Each of the changes we make have to do three things: (1) Make us more indispensable to our clients and improve our ability to work with them; (2) boost the productivity of our attorneys by making their lives easier and taking away what they don't need to be doing; and (3) have a positive impact on profitability, which affects compensation. If a change does those three things, the firm tends to get on board.
Firms need to work collaboratively with clients on fundamental issues that are going to (and already do) impact us. The biggest is artificial intelligence, which is going to improve productivity for law firms. However, it is going to have some negative consequences in terms of the amount of work available for associates. Clients will put pressure on pricing and what they are willing to pay for young associates, but the firms and clients need to consider the long term and how it will impact their partner pipeline. Firms and clients will need to do some joint thinking to make sure that the industry remains viable in terms of the skill level that needs to exist in the people and not just in the technology.

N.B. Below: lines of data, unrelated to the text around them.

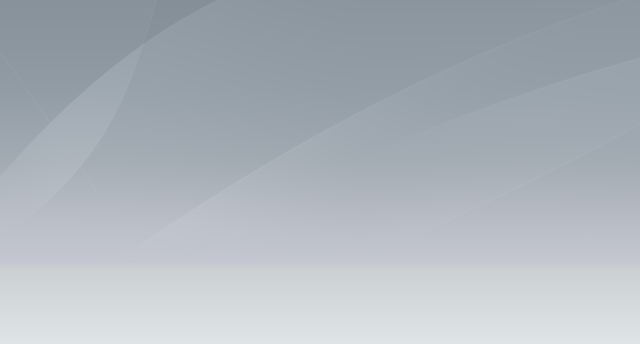
Reproduce this background procedurally as a Shadertoy shader.

```glsl
#define HORIZON 0.227
#define LINE_WIDTH 0.0019
#define LINE_GLOW 0.05
#define LEFT_FILL 0.06
#define LENS_FILL 0.10
#define SWEEP_FILL 0.085
#define RIGHT_FILL 0.075

const vec3 SKY_TOP = vec3(0.545, 0.585, 0.620);
const vec3 SKY_HIGH = vec3(0.575, 0.617, 0.648);
const vec3 SKY_MID = vec3(0.628, 0.660, 0.692);
const vec3 SKY_LOW = vec3(0.715, 0.733, 0.765);
const vec3 SKY_HAZE = vec3(0.775, 0.785, 0.825);
const vec3 FLOOR_FAR = vec3(0.795, 0.812, 0.822);
const vec3 FLOOR_NEAR = vec3(0.877, 0.894, 0.905);

// Height of a parabola with coefficients c at x
float parabola(vec3 c, float x) {
    return c.x + x * (c.y + x * c.z);
}

// Turns an implicit curve value into a distance in canvas heights
float canvasDistance(float value) {
    float slope = length(vec2(dFdx(value), dFdy(value)));
    return value / max(slope * iResolution.y, 0.00001);
}

// Smooth coverage of the positive side of an edge
float inside(float dist) {
    float soft = 0.9 / iResolution.y;
    return smoothstep(-soft, soft, dist);
}

// Thin highlight along an edge
float hairline(float dist) {
    float width = max(LINE_WIDTH, 0.8 / iResolution.y);
    return LINE_GLOW * exp(-dist * dist / (width * width));
}

// Light that fades with distance from the edge
float edgeFill(float dist, float reach) {
    return inside(dist) * exp(-max(dist, 0.0) / reach);
}

float ramp(float low, float high, float value) {
    return clamp((value - low) / (high - low), 0.0, 1.0);
}

vec3 backdrop(float y) {
    vec3 sky = mix(SKY_HAZE, SKY_LOW, ramp(HORIZON, 0.36, y));
    sky = mix(sky, SKY_MID, ramp(0.36, 0.53, y));
    sky = mix(sky, SKY_HIGH, ramp(0.53, 0.74, y));
    sky = mix(sky, SKY_TOP, ramp(0.74, 1.0, y));
    vec3 ground = mix(FLOOR_NEAR, FLOOR_FAR, ramp(0.0, HORIZON, y));
    return mix(ground, sky, smoothstep(HORIZON - 0.012, HORIZON + 0.012, y));
}

void mainImage(out vec4 fragColor, in vec2 fragCoord) {
    vec2 uv = fragCoord / iResolution.xy;
    float x = uv.x;
    float y = uv.y;
    float drop = 1.0 - y;

    // Signed distances to the sweeping curves; the left arc stays level past its crest
    float leftArc = canvasDistance(parabola(vec3(0.488, 2.102, -1.764), min(x, 0.55)) - y);
    float bowEdge = 0.245 - drop * (0.17 + drop * (-0.077 + drop * 0.488));
    float bow = canvasDistance(bowEdge - x);
    float slant = canvasDistance(parabola(vec3(0.848, -2.55, -0.9), x) - y);
    float sweep = canvasDistance(parabola(vec3(-0.015, 1.478, -0.449), x) - y);
    float upperRight = canvasDistance(parabola(vec3(-0.020, 1.189, -0.338), x) - y);
    float lowerRight = canvasDistance(y - parabola(vec3(-0.050, 0.348, 0.341), x));
    float lowRay = canvasDistance(y - parabola(vec3(-0.068, 0.416, 0.0), x));

    // Everything dissolves toward the horizon
    float aboveHorizon = smoothstep(HORIZON, 0.37, y);
    float rightFade = smoothstep(0.50, 0.90, x);

    // Translucent fills
    float light = LEFT_FILL * inside(leftArc) * (1.0 - smoothstep(0.12, 0.6, x));
    light += LENS_FILL * inside(bow) * inside(leftArc) * smoothstep(0.28, 0.5, y)
           * mix(1.0, 0.5, smoothstep(0.55, 0.9, y)) * mix(0.6, 1.0, smoothstep(0.0, 0.1, x));
    light += 0.03 * inside(bow) * inside(-leftArc);
    light += SWEEP_FILL * edgeFill(sweep, 0.22) * (1.0 - 0.75 * smoothstep(0.45, 0.9, x));
    light += RIGHT_FILL * edgeFill(upperRight, 0.30) * rightFade;
    light += 0.022 * edgeFill(lowerRight, 0.15) * smoothstep(0.5, 0.7, x);

    // Fine highlights
    light += hairline(leftArc) * smoothstep(0.5, 0.8, y) * (1.0 - step(0.5, x));
    light += hairline(bow) * smoothstep(0.3, 0.5, y) * 0.7;
    light += hairline(slant) * 0.8 * smoothstep(0.3, 0.5, y) * (1.0 - 0.7 * inside(bow) * inside(leftArc));
    light += hairline(sweep) * mix(1.0, 0.7, smoothstep(0.5, 0.9, x));
    light += hairline(upperRight) * smoothstep(0.6, 1.0, x);
    light += hairline(lowerRight) * 0.8 * smoothstep(0.5, 0.7, x);
    light += hairline(lowRay) * 0.5 * smoothstep(0.7, 0.95, x);

    // Slight dimming in the top left corner
    float shade = 0.025 * inside(-leftArc) * smoothstep(0.5, 0.9, y) * (1.0 - step(0.5, x));
    vec3 color = backdrop(y) - shade;
    color = mix(color, vec3(0.94, 0.96, 1.0), light * aboveHorizon);
    fragColor = vec4(color, 1.0);
}
```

A: I was looking for a new challenge. I had never thought about the legal industry before because it's not a natural transition, and historically I don't think the legal industry hired a lot from outside of the industry, but it sounded interesting and challenging and somewhat similar to management consulting. At the same time, it sounded as though the legal industry was a number of years behind management consulting. So it was clear to me that there were major opportunities to transform an organization and to have an impact on the industry.
A: Leadership is about bringing new ideas and facilitating change. If it's a new idea, it's going to require change. A leader also needs to develop people, because that's how you get the best results from the entire organization.